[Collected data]

BEGIN

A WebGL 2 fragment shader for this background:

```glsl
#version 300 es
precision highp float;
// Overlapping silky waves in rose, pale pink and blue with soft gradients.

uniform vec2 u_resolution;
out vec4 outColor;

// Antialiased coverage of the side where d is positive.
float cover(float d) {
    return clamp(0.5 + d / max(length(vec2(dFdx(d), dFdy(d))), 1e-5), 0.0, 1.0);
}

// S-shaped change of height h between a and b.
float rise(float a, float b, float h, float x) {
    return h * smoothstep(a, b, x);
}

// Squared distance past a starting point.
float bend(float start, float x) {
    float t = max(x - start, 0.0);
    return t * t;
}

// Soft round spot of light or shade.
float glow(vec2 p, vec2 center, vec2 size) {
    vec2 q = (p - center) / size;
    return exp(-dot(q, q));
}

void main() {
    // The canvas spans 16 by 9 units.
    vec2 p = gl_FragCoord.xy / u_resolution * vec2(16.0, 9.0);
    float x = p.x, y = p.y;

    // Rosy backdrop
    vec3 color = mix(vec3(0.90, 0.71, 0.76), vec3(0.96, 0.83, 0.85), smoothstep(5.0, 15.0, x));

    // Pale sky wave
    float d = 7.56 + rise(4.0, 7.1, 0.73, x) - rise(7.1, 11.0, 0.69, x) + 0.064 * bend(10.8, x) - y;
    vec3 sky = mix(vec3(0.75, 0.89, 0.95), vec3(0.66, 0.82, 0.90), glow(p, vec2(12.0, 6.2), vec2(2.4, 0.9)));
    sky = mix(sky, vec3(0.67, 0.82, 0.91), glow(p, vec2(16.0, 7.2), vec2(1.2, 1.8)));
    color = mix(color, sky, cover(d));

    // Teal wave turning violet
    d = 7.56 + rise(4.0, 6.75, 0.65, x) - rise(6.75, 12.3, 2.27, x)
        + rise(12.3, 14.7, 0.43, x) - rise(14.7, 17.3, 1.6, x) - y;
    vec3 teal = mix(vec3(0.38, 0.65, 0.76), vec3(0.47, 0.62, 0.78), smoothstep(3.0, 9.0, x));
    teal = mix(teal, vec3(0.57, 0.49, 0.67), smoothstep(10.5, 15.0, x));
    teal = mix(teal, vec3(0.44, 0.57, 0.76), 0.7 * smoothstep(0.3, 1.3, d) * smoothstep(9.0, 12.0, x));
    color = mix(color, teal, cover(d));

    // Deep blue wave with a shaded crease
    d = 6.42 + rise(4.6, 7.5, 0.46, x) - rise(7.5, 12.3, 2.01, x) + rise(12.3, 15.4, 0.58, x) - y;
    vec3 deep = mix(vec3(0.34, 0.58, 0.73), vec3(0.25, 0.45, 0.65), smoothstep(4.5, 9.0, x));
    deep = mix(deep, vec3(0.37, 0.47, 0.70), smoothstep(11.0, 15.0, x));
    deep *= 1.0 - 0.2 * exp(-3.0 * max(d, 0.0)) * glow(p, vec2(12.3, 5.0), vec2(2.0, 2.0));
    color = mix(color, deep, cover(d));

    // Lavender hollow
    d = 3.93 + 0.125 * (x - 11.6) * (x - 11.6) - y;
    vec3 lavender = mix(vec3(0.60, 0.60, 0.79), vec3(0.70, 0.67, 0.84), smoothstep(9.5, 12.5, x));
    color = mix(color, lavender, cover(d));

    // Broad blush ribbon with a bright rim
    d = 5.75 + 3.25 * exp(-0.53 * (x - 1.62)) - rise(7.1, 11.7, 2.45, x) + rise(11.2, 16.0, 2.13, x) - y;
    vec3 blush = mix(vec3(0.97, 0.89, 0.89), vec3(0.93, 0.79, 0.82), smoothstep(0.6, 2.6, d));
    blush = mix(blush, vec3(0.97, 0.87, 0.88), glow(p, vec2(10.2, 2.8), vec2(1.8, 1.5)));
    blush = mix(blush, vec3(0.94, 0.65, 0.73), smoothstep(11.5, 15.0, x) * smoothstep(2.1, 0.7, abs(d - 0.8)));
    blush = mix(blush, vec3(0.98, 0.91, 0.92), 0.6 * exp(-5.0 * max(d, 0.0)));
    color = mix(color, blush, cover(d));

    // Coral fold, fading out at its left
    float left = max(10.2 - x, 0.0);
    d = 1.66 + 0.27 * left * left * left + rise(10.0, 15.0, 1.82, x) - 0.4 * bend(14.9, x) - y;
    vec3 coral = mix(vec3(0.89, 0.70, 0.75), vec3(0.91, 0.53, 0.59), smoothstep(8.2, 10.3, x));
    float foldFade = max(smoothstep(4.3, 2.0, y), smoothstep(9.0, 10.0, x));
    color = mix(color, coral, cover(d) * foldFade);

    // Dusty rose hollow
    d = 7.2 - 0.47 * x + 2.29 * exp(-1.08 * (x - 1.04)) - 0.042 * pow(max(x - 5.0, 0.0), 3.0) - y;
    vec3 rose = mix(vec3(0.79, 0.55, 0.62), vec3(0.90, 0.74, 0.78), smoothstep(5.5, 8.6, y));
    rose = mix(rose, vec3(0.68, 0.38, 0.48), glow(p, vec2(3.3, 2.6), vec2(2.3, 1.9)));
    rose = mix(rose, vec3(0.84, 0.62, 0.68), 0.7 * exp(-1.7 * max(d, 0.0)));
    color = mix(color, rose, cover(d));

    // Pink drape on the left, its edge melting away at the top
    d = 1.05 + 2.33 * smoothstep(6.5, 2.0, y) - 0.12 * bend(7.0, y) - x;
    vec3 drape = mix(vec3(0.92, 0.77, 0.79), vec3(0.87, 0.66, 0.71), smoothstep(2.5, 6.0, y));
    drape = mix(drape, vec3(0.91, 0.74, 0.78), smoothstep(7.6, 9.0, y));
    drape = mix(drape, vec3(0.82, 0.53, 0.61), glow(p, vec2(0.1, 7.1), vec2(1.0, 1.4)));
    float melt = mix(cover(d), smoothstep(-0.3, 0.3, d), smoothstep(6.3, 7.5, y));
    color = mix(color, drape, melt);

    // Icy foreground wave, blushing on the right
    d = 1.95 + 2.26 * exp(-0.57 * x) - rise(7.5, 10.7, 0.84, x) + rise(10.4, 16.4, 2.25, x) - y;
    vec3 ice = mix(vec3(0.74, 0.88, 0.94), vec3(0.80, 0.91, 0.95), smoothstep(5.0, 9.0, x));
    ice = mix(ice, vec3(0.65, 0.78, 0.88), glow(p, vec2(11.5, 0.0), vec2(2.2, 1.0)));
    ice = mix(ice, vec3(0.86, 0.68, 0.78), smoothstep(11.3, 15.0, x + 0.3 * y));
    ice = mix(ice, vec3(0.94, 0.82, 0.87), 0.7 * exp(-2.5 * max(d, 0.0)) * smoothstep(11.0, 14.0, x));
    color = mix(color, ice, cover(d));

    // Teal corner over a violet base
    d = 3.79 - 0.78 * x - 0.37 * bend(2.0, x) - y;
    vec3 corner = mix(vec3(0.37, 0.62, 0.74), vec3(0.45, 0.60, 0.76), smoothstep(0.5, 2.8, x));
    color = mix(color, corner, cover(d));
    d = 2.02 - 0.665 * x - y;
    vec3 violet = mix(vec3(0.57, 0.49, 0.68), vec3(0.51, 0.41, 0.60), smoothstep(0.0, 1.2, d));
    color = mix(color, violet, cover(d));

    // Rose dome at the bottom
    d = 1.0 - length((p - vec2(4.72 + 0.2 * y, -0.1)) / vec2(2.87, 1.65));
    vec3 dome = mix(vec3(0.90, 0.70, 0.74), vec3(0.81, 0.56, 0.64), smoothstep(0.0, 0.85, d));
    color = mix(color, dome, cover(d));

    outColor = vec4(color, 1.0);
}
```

END

# Activity
Your reply should hold all the entries, each repeated without a single change.

# Written answer
A WebGL 2 fragment shader for this background:

```glsl
#version 300 es
precision highp float;
// Overlapping silky waves in rose, pale pink and blue with soft gradients.

uniform vec2 u_resolution;
out vec4 outColor;

// Antialiased coverage of the side where d is positive.
float cover(float d) {
    return clamp(0.5 + d / max(length(vec2(dFdx(d), dFdy(d))), 1e-5), 0.0, 1.0);
}

// S-shaped change of height h between a and b.
float rise(float a, float b, float h, float x) {
    return h * smoothstep(a, b, x);
}

// Squared distance past a starting point.
float bend(float start, float x) {
    float t = max(x - start, 0.0);
    return t * t;
}

// Soft round spot of light or shade.
float glow(vec2 p, vec2 center, vec2 size) {
    vec2 q = (p - center) / size;
    return exp(-dot(q, q));
}

void main() {
    // The canvas spans 16 by 9 units.
    vec2 p = gl_FragCoord.xy / u_resolution * vec2(16.0, 9.0);
    float x = p.x, y = p.y;

    // Rosy backdrop
    vec3 color = mix(vec3(0.90, 0.71, 0.76), vec3(0.96, 0.83, 0.85), smoothstep(5.0, 15.0, x));

    // Pale sky wave
    float d = 7.56 + rise(4.0, 7.1, 0.73, x) - rise(7.1, 11.0, 0.69, x) + 0.064 * bend(10.8, x) - y;
    vec3 sky = mix(vec3(0.75, 0.89, 0.95), vec3(0.66, 0.82, 0.90), glow(p, vec2(12.0, 6.2), vec2(2.4, 0.9)));
    sky = mix(sky, vec3(0.67, 0.82, 0.91), glow(p, vec2(16.0, 7.2), vec2(1.2, 1.8)));
    color = mix(color, sky, cover(d));

    // Teal wave turning violet
    d = 7.56 + rise(4.0, 6.75, 0.65, x) - rise(6.75, 12.3, 2.27, x)
        + rise(12.3, 14.7, 0.43, x) - rise(14.7, 17.3, 1.6, x) - y;
    vec3 teal = mix(vec3(0.38, 0.65, 0.76), vec3(0.47, 0.62, 0.78), smoothstep(3.0, 9.0, x));
    teal = mix(teal, vec3(0.57, 0.49, 0.67), smoothstep(10.5, 15.0, x));
    teal = mix(teal, vec3(0.44, 0.57, 0.76), 0.7 * smoothstep(0.3, 1.3, d) * smoothstep(9.0, 12.0, x));
    color = mix(color, teal, cover(d));

    // Deep blue wave with a shaded crease
    d = 6.42 + rise(4.6, 7.5, 0.46, x) - rise(7.5, 12.3, 2.01, x) + rise(12.3, 15.4, 0.58, x) - y;
    vec3 deep = mix(vec3(0.34, 0.58, 0.73), vec3(0.25, 0.45, 0.65), smoothstep(4.5, 9.0, x));
    deep = mix(deep, vec3(0.37, 0.47, 0.70), smoothstep(11.0, 15.0, x));
    deep *= 1.0 - 0.2 * exp(-3.0 * max(d, 0.0)) * glow(p, vec2(12.3, 5.0), vec2(2.0, 2.0));
    color = mix(color, deep, cover(d));

    // Lavender hollow
    d = 3.93 + 0.125 * (x - 11.6) * (x - 11.6) - y;
    vec3 lavender = mix(vec3(0.60, 0.60, 0.79), vec3(0.70, 0.67, 0.84), smoothstep(9.5, 12.5, x));
    color = mix(color, lavender, cover(d));

    // Broad blush ribbon with a bright rim
    d = 5.75 + 3.25 * exp(-0.53 * (x - 1.62)) - rise(7.1, 11.7, 2.45, x) + rise(11.2, 16.0, 2.13, x) - y;
    vec3 blush = mix(vec3(0.97, 0.89, 0.89), vec3(0.93, 0.79, 0.82), smoothstep(0.6, 2.6, d));
    blush = mix(blush, vec3(0.97, 0.87, 0.88), glow(p, vec2(10.2, 2.8), vec2(1.8, 1.5)));
    blush = mix(blush, vec3(0.94, 0.65, 0.73), smoothstep(11.5, 15.0, x) * smoothstep(2.1, 0.7, abs(d - 0.8)));
    blush = mix(blush, vec3(0.98, 0.91, 0.92), 0.6 * exp(-5.0 * max(d, 0.0)));
    color = mix(color, blush, cover(d));

    // Coral fold, fading out at its left
    float left = max(10.2 - x, 0.0);
    d = 1.66 + 0.27 * left * left * left + rise(10.0, 15.0, 1.82, x) - 0.4 * bend(14.9, x) - y;
    vec3 coral = mix(vec3(0.89, 0.70, 0.75), vec3(0.91, 0.53, 0.59), smoothstep(8.2, 10.3, x));
    float foldFade = max(smoothstep(4.3, 2.0, y), smoothstep(9.0, 10.0, x));
    color = mix(color, coral, cover(d) * foldFade);

    // Dusty rose hollow
    d = 7.2 - 0.47 * x + 2.29 * exp(-1.08 * (x - 1.04)) - 0.042 * pow(max(x - 5.0, 0.0), 3.0) - y;
    vec3 rose = mix(vec3(0.79, 0.55, 0.62), vec3(0.90, 0.74, 0.78), smoothstep(5.5, 8.6, y));
    rose = mix(rose, vec3(0.68, 0.38, 0.48), glow(p, vec2(3.3, 2.6), vec2(2.3, 1.9)));
    rose = mix(rose, vec3(0.84, 0.62, 0.68), 0.7 * exp(-1.7 * max(d, 0.0)));
    color = mix(color, rose, cover(d));

    // Pink drape on the left, its edge melting away at the top
    d = 1.05 + 2.33 * smoothstep(6.5, 2.0, y) - 0.12 * bend(7.0, y) - x;
    vec3 drape = mix(vec3(0.92, 0.77, 0.79), vec3(0.87, 0.66, 0.71), smoothstep(2.5, 6.0, y));
    drape = mix(drape, vec3(0.91, 0.74, 0.78), smoothstep(7.6, 9.0, y));
    drape = mix(drape, vec3(0.82, 0.53, 0.61), glow(p, vec2(0.1, 7.1), vec2(1.0, 1.4)));
    float melt = mix(cover(d), smoothstep(-0.3, 0.3, d), smoothstep(6.3, 7.5, y));
    color = mix(color, drape, melt);

    // Icy foreground wave, blushing on the right
    d = 1.95 + 2.26 * exp(-0.57 * x) - rise(7.5, 10.7, 0.84, x) + rise(10.4, 16.4, 2.25, x) - y;
    vec3 ice = mix(vec3(0.74, 0.88, 0.94), vec3(0.80, 0.91, 0.95), smoothstep(5.0, 9.0, x));
    ice = mix(ice, vec3(0.65, 0.78, 0.88), glow(p, vec2(11.5, 0.0), vec2(2.2, 1.0)));
    ice = mix(ice, vec3(0.86, 0.68, 0.78), smoothstep(11.3, 15.0, x + 0.3 * y));
    ice = mix(ice, vec3(0.94, 0.82, 0.87), 0.7 * exp(-2.5 * max(d, 0.0)) * smoothstep(11.0, 14.0, x));
    color = mix(color, ice, cover(d));

    // Teal corner over a violet base
    d = 3.79 - 0.78 * x - 0.37 * bend(2.0, x) - y;
    vec3 corner = mix(vec3(0.37, 0.62, 0.74), vec3(0.45, 0.60, 0.76), smoothstep(0.5, 2.8, x));
    color = mix(color, corner, cover(d));
    d = 2.02 - 0.665 * x - y;
    vec3 violet = mix(vec3(0.57, 0.49, 0.68), vec3(0.51, 0.41, 0.60), smoothstep(0.0, 1.2, d));
    color = mix(color, violet, cover(d));

    // Rose dome at the bottom
    d = 1.0 - length((p - vec2(4.72 + 0.2 * y, -0.1)) / vec2(2.87, 1.65));
    vec3 dome = mix(vec3(0.90, 0.70, 0.74), vec3(0.81, 0.56, 0.64), smoothstep(0.0, 0.85, d));
    color = mix(color, dome, cover(d));

    outColor = vec4(color, 1.0);
}
```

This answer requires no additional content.